*** Opening Entries supplied ***
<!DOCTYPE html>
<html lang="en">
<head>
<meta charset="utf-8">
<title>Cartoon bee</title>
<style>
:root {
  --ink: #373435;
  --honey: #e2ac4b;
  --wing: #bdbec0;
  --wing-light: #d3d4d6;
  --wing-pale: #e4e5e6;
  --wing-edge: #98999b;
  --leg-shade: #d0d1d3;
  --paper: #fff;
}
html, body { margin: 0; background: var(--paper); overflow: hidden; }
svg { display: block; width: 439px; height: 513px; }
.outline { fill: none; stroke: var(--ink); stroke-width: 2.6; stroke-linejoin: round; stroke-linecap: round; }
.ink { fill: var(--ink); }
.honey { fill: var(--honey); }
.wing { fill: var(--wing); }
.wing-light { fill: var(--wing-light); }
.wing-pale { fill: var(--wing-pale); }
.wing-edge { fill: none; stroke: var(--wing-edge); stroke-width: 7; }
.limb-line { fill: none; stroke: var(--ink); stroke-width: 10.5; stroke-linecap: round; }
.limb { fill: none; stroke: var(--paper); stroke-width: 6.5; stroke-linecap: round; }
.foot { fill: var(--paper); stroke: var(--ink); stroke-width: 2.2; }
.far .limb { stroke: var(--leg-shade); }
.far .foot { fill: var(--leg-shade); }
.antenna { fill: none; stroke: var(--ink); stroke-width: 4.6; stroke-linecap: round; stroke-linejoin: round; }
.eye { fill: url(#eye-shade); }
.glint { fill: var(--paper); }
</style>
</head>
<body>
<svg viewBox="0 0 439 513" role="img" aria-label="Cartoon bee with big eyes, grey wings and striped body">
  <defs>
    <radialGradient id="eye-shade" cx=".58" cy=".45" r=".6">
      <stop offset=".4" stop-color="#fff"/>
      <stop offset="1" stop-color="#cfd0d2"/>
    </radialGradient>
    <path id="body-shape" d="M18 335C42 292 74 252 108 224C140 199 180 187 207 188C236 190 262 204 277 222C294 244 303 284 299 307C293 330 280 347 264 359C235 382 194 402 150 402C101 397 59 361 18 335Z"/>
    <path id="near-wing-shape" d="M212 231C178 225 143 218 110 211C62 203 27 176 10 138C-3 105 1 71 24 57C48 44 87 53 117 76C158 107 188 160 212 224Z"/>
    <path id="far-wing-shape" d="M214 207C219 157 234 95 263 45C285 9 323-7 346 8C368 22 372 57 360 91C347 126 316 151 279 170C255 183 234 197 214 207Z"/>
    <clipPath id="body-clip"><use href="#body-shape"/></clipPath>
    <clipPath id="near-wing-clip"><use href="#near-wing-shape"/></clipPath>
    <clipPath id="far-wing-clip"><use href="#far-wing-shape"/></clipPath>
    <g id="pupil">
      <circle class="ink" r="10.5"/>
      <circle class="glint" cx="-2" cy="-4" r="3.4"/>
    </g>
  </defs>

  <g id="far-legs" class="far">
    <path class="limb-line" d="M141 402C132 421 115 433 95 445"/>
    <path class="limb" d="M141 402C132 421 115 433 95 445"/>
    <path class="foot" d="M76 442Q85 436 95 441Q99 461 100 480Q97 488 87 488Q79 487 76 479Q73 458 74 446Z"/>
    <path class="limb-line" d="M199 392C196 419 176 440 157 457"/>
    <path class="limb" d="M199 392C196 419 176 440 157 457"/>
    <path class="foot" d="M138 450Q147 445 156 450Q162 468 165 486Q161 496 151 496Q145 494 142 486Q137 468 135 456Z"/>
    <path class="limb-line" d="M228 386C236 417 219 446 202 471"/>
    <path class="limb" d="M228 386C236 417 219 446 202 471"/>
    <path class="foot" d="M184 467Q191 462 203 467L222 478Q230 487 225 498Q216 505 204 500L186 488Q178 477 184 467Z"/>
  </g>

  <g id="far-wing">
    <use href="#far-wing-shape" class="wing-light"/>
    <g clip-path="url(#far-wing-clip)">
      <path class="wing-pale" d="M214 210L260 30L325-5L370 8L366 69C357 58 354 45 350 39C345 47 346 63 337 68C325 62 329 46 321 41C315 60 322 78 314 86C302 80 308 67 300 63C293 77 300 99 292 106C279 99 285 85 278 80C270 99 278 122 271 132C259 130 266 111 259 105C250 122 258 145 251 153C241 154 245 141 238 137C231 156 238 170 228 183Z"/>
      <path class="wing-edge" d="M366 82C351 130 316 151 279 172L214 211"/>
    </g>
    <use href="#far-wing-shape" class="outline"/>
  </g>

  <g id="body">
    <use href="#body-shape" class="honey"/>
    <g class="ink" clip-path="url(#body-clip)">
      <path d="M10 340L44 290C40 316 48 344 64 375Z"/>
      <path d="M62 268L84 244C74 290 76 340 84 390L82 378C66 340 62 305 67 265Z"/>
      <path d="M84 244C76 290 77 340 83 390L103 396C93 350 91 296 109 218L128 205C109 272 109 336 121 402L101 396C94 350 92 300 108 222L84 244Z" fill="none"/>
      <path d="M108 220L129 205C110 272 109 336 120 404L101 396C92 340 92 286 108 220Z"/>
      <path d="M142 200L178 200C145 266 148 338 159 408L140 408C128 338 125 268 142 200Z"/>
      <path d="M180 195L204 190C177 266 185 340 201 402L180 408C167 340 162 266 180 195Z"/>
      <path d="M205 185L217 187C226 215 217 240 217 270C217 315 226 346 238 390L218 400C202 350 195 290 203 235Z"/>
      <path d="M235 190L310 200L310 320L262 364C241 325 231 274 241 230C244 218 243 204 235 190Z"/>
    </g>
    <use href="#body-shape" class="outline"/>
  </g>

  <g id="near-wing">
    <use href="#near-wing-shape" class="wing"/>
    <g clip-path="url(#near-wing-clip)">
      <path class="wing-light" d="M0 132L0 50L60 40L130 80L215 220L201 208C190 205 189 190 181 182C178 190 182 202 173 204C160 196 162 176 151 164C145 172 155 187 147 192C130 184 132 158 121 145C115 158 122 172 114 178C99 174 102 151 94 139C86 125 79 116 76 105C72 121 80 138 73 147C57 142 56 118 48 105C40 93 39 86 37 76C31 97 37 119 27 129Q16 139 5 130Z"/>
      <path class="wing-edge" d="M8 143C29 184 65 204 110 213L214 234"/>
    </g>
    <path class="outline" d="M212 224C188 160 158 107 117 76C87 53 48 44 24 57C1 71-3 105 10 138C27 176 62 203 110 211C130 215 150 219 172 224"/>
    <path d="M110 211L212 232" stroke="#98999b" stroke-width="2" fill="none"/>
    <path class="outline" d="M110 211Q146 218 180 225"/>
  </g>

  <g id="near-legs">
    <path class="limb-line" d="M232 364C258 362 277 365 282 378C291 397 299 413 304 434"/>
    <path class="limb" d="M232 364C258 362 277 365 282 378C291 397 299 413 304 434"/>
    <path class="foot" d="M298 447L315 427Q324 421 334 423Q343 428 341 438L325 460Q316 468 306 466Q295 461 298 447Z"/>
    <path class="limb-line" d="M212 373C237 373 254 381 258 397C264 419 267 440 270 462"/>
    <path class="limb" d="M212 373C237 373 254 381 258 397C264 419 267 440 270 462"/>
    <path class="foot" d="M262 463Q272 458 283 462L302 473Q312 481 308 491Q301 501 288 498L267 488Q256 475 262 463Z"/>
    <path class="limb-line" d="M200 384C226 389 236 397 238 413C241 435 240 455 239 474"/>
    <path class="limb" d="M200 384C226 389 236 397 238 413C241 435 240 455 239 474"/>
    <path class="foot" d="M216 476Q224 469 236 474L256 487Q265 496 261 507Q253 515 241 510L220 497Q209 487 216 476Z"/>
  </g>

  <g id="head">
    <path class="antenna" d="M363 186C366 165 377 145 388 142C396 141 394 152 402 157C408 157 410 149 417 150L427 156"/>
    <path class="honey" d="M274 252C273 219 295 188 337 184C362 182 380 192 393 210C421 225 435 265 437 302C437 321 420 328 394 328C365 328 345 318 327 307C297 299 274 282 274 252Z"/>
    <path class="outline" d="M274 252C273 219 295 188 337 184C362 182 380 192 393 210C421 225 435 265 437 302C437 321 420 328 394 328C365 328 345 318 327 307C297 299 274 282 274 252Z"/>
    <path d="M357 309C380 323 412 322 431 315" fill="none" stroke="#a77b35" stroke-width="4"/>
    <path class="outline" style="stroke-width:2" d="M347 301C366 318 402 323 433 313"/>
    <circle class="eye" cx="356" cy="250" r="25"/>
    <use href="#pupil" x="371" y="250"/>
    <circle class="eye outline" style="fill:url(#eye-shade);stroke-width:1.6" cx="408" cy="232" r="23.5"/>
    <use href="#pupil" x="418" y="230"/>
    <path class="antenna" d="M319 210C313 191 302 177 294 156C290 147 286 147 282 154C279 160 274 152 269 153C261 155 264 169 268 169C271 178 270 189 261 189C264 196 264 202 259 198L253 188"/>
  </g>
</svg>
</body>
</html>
*** Closing Entries supplied ***
*Brief*:
Show each line of the material holding "pale".

*Written answer*:
  --wing-pale: #e4e5e6;
.wing-pale { fill: var(--wing-pale); }
      <path class="wing-pale" d="M214 210L260 30L325-5L370 8L366 69C357 58 354 45 350 39C345 47 346 63 337 68C325 62 329 46 321 41C315 60 322 78 314 86C302 80 308 67 300 63C293 77 300 99 292 106C279 99 285 85 278 80C270 99 278 122 271 132C259 130 266 111 259 105C250 122 258 145 251 153C241 154 245 141 238 137C231 156 238 170 228 183Z"/>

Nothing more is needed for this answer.